- Data records:

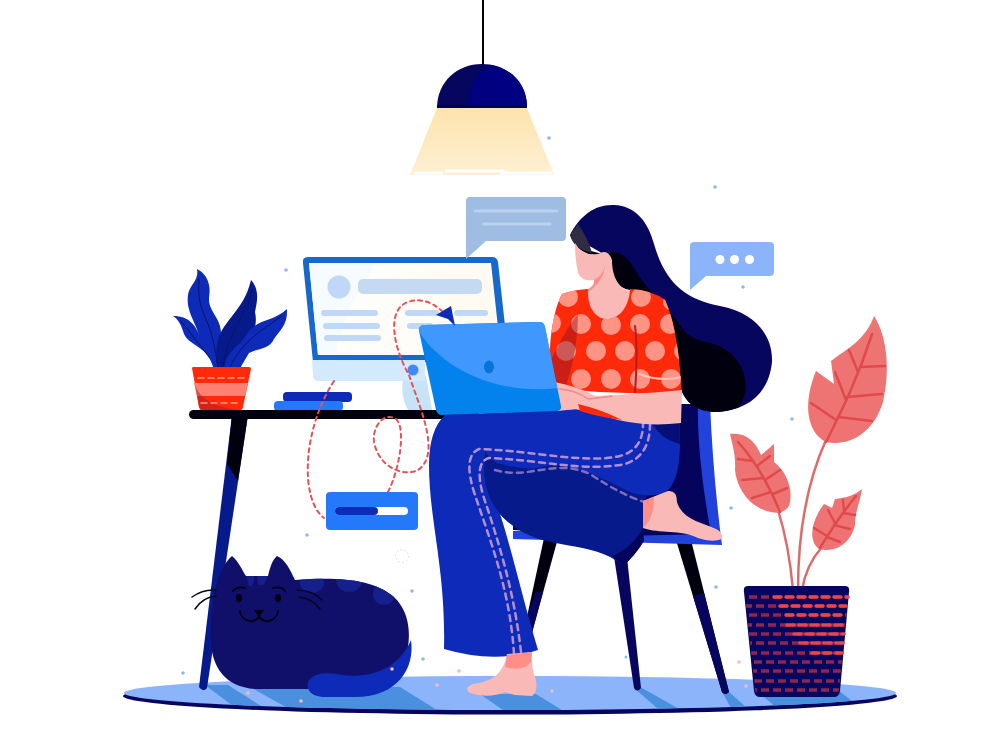
<!DOCTYPE html>
<html lang="en">
<head>
<meta charset="utf-8">
<title>Working from home</title>
<style>
:root {
  --navy: #06065e; --ink: #00000f; --cat: #10106b; --royal: #0d2ab8; --deep: #071a8c;
  --chair: #2242dc; --blue: #2478fa; --sky: #8cb4fa; --pale: #bfd8f8; --frame: #1668cc;
  --skin: #f9b9b7; --flush: #ff8d88; --red: #ff2a0a; --dot: #ff9484;
  --leaf: #ee7373; --vein: #e04a4c; --thread: #e35357; --stitch: #b48fd0;
}
html, body { margin: 0; background: #fff; }
body { width: 1000px; height: 750px; overflow: hidden; }
svg { display: block; width: 1000px; height: 750px; }
.navy { fill: var(--navy); } .ink { fill: var(--ink); } .cat { fill: var(--cat); }
.royal { fill: var(--royal); } .deep { fill: var(--deep); } .chair { fill: var(--chair); }
.blue { fill: var(--blue); } .sky { fill: var(--sky); } .pale { fill: var(--pale); }
.skin { fill: var(--skin); } .flush { fill: var(--flush); } .red { fill: var(--red); }
.dots { fill: var(--dot); } .leaf { fill: var(--leaf); } .white { fill: #fff; }
.line { fill: none; stroke-linecap: round; stroke-linejoin: round; }
.vein { stroke: var(--vein); stroke-width: 2.5; }
.stem { stroke: #dc6c6c; stroke-width: 2.5; }
.stitch { stroke: var(--stitch); stroke-width: 2.5; stroke-dasharray: 6 5; }
.thread { stroke: var(--thread); stroke-width: 2; stroke-dasharray: 4 4; }
.whisker { stroke: #050520; stroke-width: 1.5; }
</style>
</head>
<body>
<svg viewBox="0 0 1000 750" role="img" aria-label="A woman with long hair works on a laptop at a desk, beside a cat and potted plants">
  <defs>
    <linearGradient id="lamplight" x1="0" y1="0" x2="0" y2="1">
      <stop offset="0" stop-color="#fde3ad"/><stop offset="1" stop-color="#fef0d2"/>
    </linearGradient>
    <linearGradient id="screen" x1="0" y1="0" x2="1" y2="0">
      <stop offset="0" stop-color="#fff"/><stop offset="1" stop-color="#fffaf0"/>
    </linearGradient>
    <clipPath id="floor-clip"><ellipse cx="510" cy="693" rx="386" ry="17"/></clipPath>
    <clipPath id="blouse-clip"><path d="M562 294Q572 290 588 289C586 330 628 328 630 289Q652 290 665 300C676 324 680 360 682 395L600 392Q565 391 550 378C548 350 552 312 562 294Z"/></clipPath>
    <clipPath id="basket-clip"><path d="M744 586H850L838 697H756Z"/></clipPath>
    <clipPath id="lid-clip"><path d="M424 325L539 322Q544 322 545 327L561 406Q562 411 556 411L442 415Q437 415 436 410L419 331Q418 326 424 325Z"/></clipPath>
    <clipPath id="cat-clip"><path id="cat-body" d="M211 625C212 600 216 570 232 556C239 562 242 570 246 576H268C270 568 272 560 277 556C286 560 290 570 295 580C335 577 372 578 394 597C412 614 411 640 405 662C398 683 380 689 350 689H255C222 686 208 664 211 625Z"/></clipPath>
    <g id="big-leaf">
      <path class="leaf" d="M874 316C888 338 890 372 883 402C874 432 850 447 826 442C806 432 803 402 816 371L834 384L831 361C845 350 866 340 874 316Z"/>
      <path class="line vein" d="M826 442C842 410 858 378 872 334M858 372L849 350M860 367L885 366M846 400L835 372M847 397L882 394M836 420L811 403M838 417L872 421"/>
    </g>
    <path id="basket-row" d="M749 0H850"/>
  </defs>

  <g id="floor">
    <ellipse class="navy" cx="510" cy="696" rx="387" ry="18.5"/>
    <ellipse class="sky" cx="510" cy="693" rx="386" ry="17"/>
    <g clip-path="url(#floor-clip)" fill="#4a90de">
      <path d="M205 685H228L275 715H245Z"/><path d="M250 687H400L445 715H300Z"/>
      <path d="M480 694H536L570 715H510Z"/><path d="M634 688H642L690 715H665Z"/>
      <path d="M722 692H729L755 715H735Z"/><path d="M756 690H838L870 715H785Z"/>
    </g>
  </g>

  <g id="pendant-lamp">
    <path d="M437 108H527L554 175H410Z" fill="url(#lamplight)"/>
    <path class="line" d="M415 173H442M446 171H500M505 173H551" stroke="#fff" stroke-width="3"/>
    <circle class="white" cx="502" cy="172" r="3"/>
    <path class="ink" d="M482 0H484V66H482Z"/>
    <path class="navy" d="M437 108C437 82 457 64 482 64S527 82 527 108Z"/>
    <path d="M468 108C468 88 475 73 490 65C513 68 527 86 527 106V108Z" fill="#000080"/>
    <path d="M437 105H527V108H437Z" fill="#03034c"/>
  </g>

  <g id="monitor">
    <path d="M403 378L426 376L432 410H408Q400 396 403 378Z" fill="#c8e2f8"/>
    <path d="M308 257H492Q497 257 498 262L509 362H313L303 263Q302 257 308 257Z" fill="var(--frame)"/>
    <path d="M309 263H491L501 355H318Z" fill="url(#screen)"/>
    <path d="M309 263H375L366 280Q340 320 336 355H318Z" fill="#f6fbff"/>
    <path d="M312 360H425V381H318Q313 381 313 375Z" fill="#d3e9fe"/>
    <circle cx="413" cy="370" r="5.5" fill="#4189f5"/>
    <g class="pale">
      <circle cx="339" cy="287" r="11.5"/>
      <rect x="358" y="279" width="124" height="15" rx="5" fill="#c5daf2"/>
      <rect x="321" y="310" width="57" height="6" rx="3"/><rect x="323" y="323" width="57" height="6" rx="3"/>
      <rect x="324" y="335" width="57" height="6" rx="3"/><rect x="405" y="310" width="34" height="6" rx="3"/>
      <rect x="454" y="310" width="34" height="6" rx="3"/><rect x="407" y="323" width="26" height="6" rx="3"/>
    </g>
  </g>

  <g id="speech-bubbles">
    <path d="M470 197H562Q566 197 566 201V237Q566 241 562 241H486L466 259V201Q466 197 470 197Z" fill="#9fbce2"/>
    <path class="line" d="M475 211H557M484 224H550" stroke="#b9d3ee" stroke-width="3"/>
    <path class="sky" d="M694 242H770Q774 242 774 246V272Q774 276 770 276H706L690 290V246Q690 242 694 242Z"/>
    <g class="white"><circle cx="720" cy="259.5" r="4.5"/><circle cx="734.5" cy="259.5" r="4.5"/><circle cx="749.5" cy="259.5" r="4.5"/></g>
  </g>

  <g id="desk-plant">
    <path class="royal" d="M214 370C208 345 190 347 184 334C181 324 178 319 173 316C190 316 196 326 201 339C193 318 186 309 188 295C190 284 199 281 197 269C209 275 211 288 209 298C208 311 221 318 221 333L219 352L230 370Z"/>
    <path class="deep" d="M218 370C213 342 220 332 229 320C240 306 247 297 251 280C260 290 257 302 255 312C258 325 253 340 240 347L226 370Z"/>
    <path class="royal" d="M224 370C226 351 238 347 245 337C255 318 272 323 287 309C288 325 279 331 274 339C269 350 258 348 249 353L239 370Z"/>
    <path class="line" stroke="#0a1560" stroke-width="1" d="M199 279C197 302 203 312 208 324Q214 338 218 369M181 321Q196 340 210 358M252 290C247 316 227 332 223 367M282 316C258 333 243 341 230 367"/>
    <path class="red" d="M192 368Q192 367 194 367H249Q251 367 251 369L243 407Q242 411 238 411H204Q200 411 199 407Z"/>
    <path d="M194 383H248L245 396H197Z" fill="#ff8171"/>
    <path d="M195 385Q202 406 240 410H204Q200 410 199 407Z" fill="#a5172e" opacity=".45"/>
    <path class="line" d="M198 378H246M201 403H240" stroke="#ff9b7d" stroke-width="1.5" stroke-dasharray="6 4"/>
  </g>

  <g id="books">
    <rect x="283" y="392" width="69" height="10" rx="4" class="royal"/>
    <rect x="274" y="401" width="69" height="10" rx="4" class="blue"/>
  </g>

  <g id="desk">
    <path class="deep" d="M232 415H248L207 688Q203 693 199 687Z"/>
    <path class="ink" d="M232 415H248L238 481L227 464Z"/>
    <rect class="ink" x="189" y="410" width="290" height="9" rx="4.5"/>
  </g>

  <g id="chair">
    <path class="ink" d="M544 538H558L530 640L516 668Z"/>
    <path class="navy" d="M536 592H543L530 640L518 640Z"/>
    <path class="ink" d="M676 540H691L729 692Q725 696 722 692Z"/>
    <path class="navy" d="M693 596L704 593L729 692Q725 696 722 692Z"/>
    <path class="navy" d="M613 550L626 548L641 688Q637 693 634 688Z"/>
    <path class="chair" d="M676 404H710C712 450 716 500 722 545L513 539V531L680 528Z"/>
    <path d="M672 404H698C697 450 705 500 711 534L620 536L513 530V519L670 480Z" fill="#04045c"/>
  </g>

  <g id="woman">
    <g id="hair">
      <path class="navy" d="M570 235C580 215 596 204 614 205C636 206 648 222 654 244C665 282 684 299 720 306C756 313 773 336 772 362C769 393 748 411 715 412C696 411 686 403 681 389L660 300L600 252Z"/>
      <path class="ink" d="M570 235Q590 258 612 252C618 251 627 256 634 268C648 293 667 306 680 325C692 346 712 338 729 352C746 366 751 390 739 407Q728 412 715 412C696 411 686 403 681 389L664 300L630 290Q612 288 610 260Q604 251 592 256Q575 250 570 235Z"/>
      <path d="M570 235L578 224Q588 238 592 253Q574 249 570 235Z" fill="#302c42"/>
    </g>
    <g id="head">
      <path class="skin" d="M575 243Q582 256 598 254Q608 248 612 260C612 278 620 290 631 291L627 322Q608 334 588 320L586 291Q596 288 594 280Q582 282 578 273Q575 259 575 243Z"/>
      <path class="flush" d="M605 266Q603 282 588 292L586 290Q595 286 594 280Q602 276 605 266Z"/>
    </g>
    <g id="blouse">
      <path class="red" d="M562 294Q572 290 588 289C586 330 628 328 630 289Q652 290 665 300C676 324 680 360 682 395L600 392Q565 391 550 378C548 350 552 312 562 294Z"/>
      <g clip-path="url(#blouse-clip)">
        <g class="dots">
          <circle cx="568" cy="297" r="10"/><circle cx="641" cy="297" r="10"/><circle cx="671" cy="302" r="8"/>
          <circle cx="551" cy="323" r="10"/><circle cx="581" cy="324" r="10"/><circle cx="611" cy="325" r="10"/><circle cx="640" cy="324" r="10"/><circle cx="670" cy="324" r="10"/>
          <circle cx="566" cy="351" r="10"/><circle cx="596" cy="351" r="10"/><circle cx="625" cy="351" r="10"/><circle cx="655" cy="351" r="10"/><circle cx="684" cy="351" r="10"/>
          <circle cx="581" cy="379" r="10"/><circle cx="611" cy="379" r="10"/><circle cx="640" cy="379" r="10"/><circle cx="671" cy="379" r="10"/>
        </g>
        <path d="M578 314Q568 325 551 360V390L566 386Q578 350 578 314Z" fill="#8c1020" opacity=".45"/>
        <path class="line" d="M635 326Q638 350 635 392" stroke="#c01718" stroke-width="2"/>
        <path class="line" d="M639 374Q660 382 682 377" stroke="#ffc2b4" stroke-width="2"/>
      </g>
    </g>
    <g id="trousers">
      <path class="deep" d="M481 455Q560 452 660 470L644 502L643 530C638 550 630 560 623 566C590 536 536 556 500 514Q484 490 481 455Z"/>
      <path class="royal" d="M445 415L580 409L679 418C682 456 679 490 660 494Q640 500 600 480C560 462 530 476 492 461Q486 468 491 490C505 520 520 590 538 650Q495 664 444 649C446 570 429 520 429 465Q429 430 445 415Z"/>
      <path class="deep" d="M485 452Q505 478 545 466C580 460 620 490 645 498L644 526Q640 552 624 562C590 536 530 548 500 514Q480 490 485 452Z"/>
      <path d="M643 528L644 541Q635 556 623 566L612 556Q632 548 643 528Z" fill="#04045c"/>
      <path d="M650 418L679 420L680 444Q657 438 650 418Z" fill="#04045c" opacity=".7"/>
      <g class="line stitch">
        <path d="M521 652C514 590 498 540 483 495Q474 462 489 458C540 460 585 472 625 464Q650 456 650 424"/>
        <path d="M514 654C510 590 490 540 475 495Q462 456 479 449C535 451 585 464 620 456Q643 450 643 424"/>
        <path d="M495 470C530 480 555 458 590 474Q620 494 644 502" opacity=".7"/>
      </g>
    </g>
    <g id="feet">
      <path class="skin" d="M507 654L532 652Q531 668 536 680Q538 692 532 696L515 695L505 692Q488 699 470 693Q463 688 473 684C489 682 503 676 507 654Z"/>
      <path class="flush" d="M507 655L532 652L531 662Q523 672 505 667Z"/>
      <path class="skin" d="M643 501Q655 496 668 491Q677 490 677 502C682 519 700 522 716 529Q723 532 722 539Q712 543 698 538C680 529 660 534 643 528Z"/>
      <path class="flush" d="M643 501L654 497Q654 519 643 528Z"/>
    </g>
    <g id="arms">
      <path class="skin" d="M554 382C570 385 582 389 595 396Q640 394 682 390L681 423Q640 428 604 416Q586 411 575 409L558 411Z"/>
      <path class="red" d="M578 404Q600 409 622 420Q598 417 580 411Z"/>
      <path class="line" d="M559 389Q576 390 588 399Q600 398 612 396" stroke="#ec8b8a" stroke-width="1.5"/>
    </g>
  </g>

  <g id="laptop">
    <g clip-path="url(#lid-clip)">
      <path d="M415 318H565V418H415Z" fill="#0381ec"/>
      <path d="M415 318H555L558 388C505 395 445 374 418 330Z" fill="#4098ff"/>
    </g>
    <ellipse cx="489" cy="367" rx="5" ry="6.5" fill="#0873d8"/>
  </g>

  <g id="upload-path">
    <path class="line thread" d="M334 381C302 430 300 500 324 518M388 492C400 468 406 428 396 419C383 411 372 428 374 442C379 468 404 477 418 470C441 454 421 411 409 375C392 345 387 309 408 302Q426 296 443 312"/>
    <path class="royal" d="M436 315L451 306L455 326L448 319Z"/>
    <rect class="blue" x="326" y="492" width="92" height="38" rx="4"/>
    <rect class="white" x="335" y="507" width="73" height="8" rx="4"/>
    <rect class="royal" x="335" y="507" width="43" height="8" rx="4"/>
    <circle cx="402" cy="556" r="6.5" fill="none" stroke="#e2e2e6" stroke-dasharray="2 2"/>
  </g>

  <g id="tabby">
    <use href="#cat-body" class="cat"/>
    <g clip-path="url(#cat-clip)" fill="#15208c">
      <path d="M246 574H254Q255 586 249 586ZM257 574H268Q265 589 258 584Z"/>
      <ellipse cx="312" cy="583" rx="12" ry="10"/><ellipse cx="349" cy="580" rx="13" ry="12"/><ellipse cx="384" cy="594" rx="11" ry="11"/>
    </g>
    <path class="royal" d="M411 640C415 668 398 697 355 697H325C310 697 305 688 309 680C315 672 330 672 342 675C375 679 400 666 411 640Z"/>
    <g class="ink"><ellipse cx="239" cy="598" rx="3" ry="4"/><ellipse cx="278" cy="598" rx="3" ry="4"/><path d="M254 610H264L259 617Z"/></g>
    <path class="line" stroke="#00000f" stroke-width="1.8" d="M259 615C258 624 241 623 240 611M259 615C260 624 277 623 278 611M233 591Q238 586 245 588M273 588Q281 586 285 591"/>
    <path class="line whisker" d="M216 590Q203 589 192 597M216 596Q203 597 195 609M297 590Q312 590 322 600M299 597Q313 599 320 609"/>
  </g>

  <g id="floor-plant">
    <path class="line stem" d="M798 590C798 530 808 480 826 440M793 590Q789 545 778 510M802 590Q806 565 822 547"/>
    <use href="#big-leaf"/>
    <path class="leaf" d="M730 434C746 432 755 441 761 455L774 444V462C787 472 794 490 789 506Q783 515 771 512C750 508 737 489 735 470C736 455 732 443 730 434Z"/>
    <path class="line vein" d="M738 442Q762 468 780 512M753 461L738 459M757 466L770 456M763 478L742 480M765 480L780 470M771 492L752 498M773 494L787 488"/>
    <path class="leaf" d="M862 489C860 503 855 511 855 525C851 543 836 553 819 549C808 541 811 521 824 504L832 508L835 499C846 498 855 495 862 489Z"/>
    <path class="line vein" d="M856 496Q838 518 820 548M844 511L843 500M843 513L855 515M835 523L828 510M834 525L850 529M827 536L814 528M827 537L840 542"/>
    <path class="navy" d="M748 586H845Q850 586 849 592L840 691Q839 697 834 697H760Q755 697 754 691L744 592Q743 586 748 586Z"/>
    <g clip-path="url(#basket-clip)" fill="none" stroke="#8e2650" stroke-width="3.5" stroke-dasharray="8 4">
      <use href="#basket-row" y="597"/><use href="#basket-row" x="-5" y="606"/><use href="#basket-row" y="615"/><use href="#basket-row" x="-5" y="625"/>
      <use href="#basket-row" y="634"/><use href="#basket-row" x="-5" y="643"/><use href="#basket-row" y="653"/><use href="#basket-row" x="5" y="662"/>
      <use href="#basket-row" y="671"/><use href="#basket-row" x="5" y="681"/><use href="#basket-row" y="690"/>
    </g>
    <path class="line" stroke="#e8464b" stroke-width="3.5" stroke-dasharray="7 5" d="M774 597H848M780 606H846M786 615H846M787 625H844M794 634H844M800 643H843M812 653H842"/>
  </g>

  <g id="specks">
    <g fill="#8cb9ec">
      <circle cx="549" cy="138" r="1.8"/><circle cx="715" cy="187" r="1.8"/><circle cx="286" cy="270" r="1.8"/><circle cx="743" cy="287" r="1.8"/>
      <circle cx="792" cy="419" r="1.8"/><circle cx="731" cy="508" r="1.8"/><circle cx="307" cy="535" r="1.8"/><circle cx="412" cy="591" r="1.8"/>
      <circle cx="716" cy="587" r="1.8"/><circle cx="423" cy="659" r="1.8"/><circle cx="183" cy="673" r="1.8"/><circle cx="626" cy="657" r="1.5"/>
    </g>
    <g class="skin">
      <circle cx="248" cy="693" r="1.8"/><circle cx="301" cy="701" r="1.8"/><circle cx="392" cy="669" r="1.8"/><circle cx="437" cy="685" r="1.8"/>
      <circle cx="459" cy="671" r="1.8"/><circle cx="552" cy="691" r="1.8"/><circle cx="739" cy="662" r="1.8"/><circle cx="746" cy="686" r="1.8"/>
    </g>
  </g>
</svg>
</body>
</html>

- What to do: How many lines of the listing include the string "navy"? Respond with the number only.

- Final answer: 9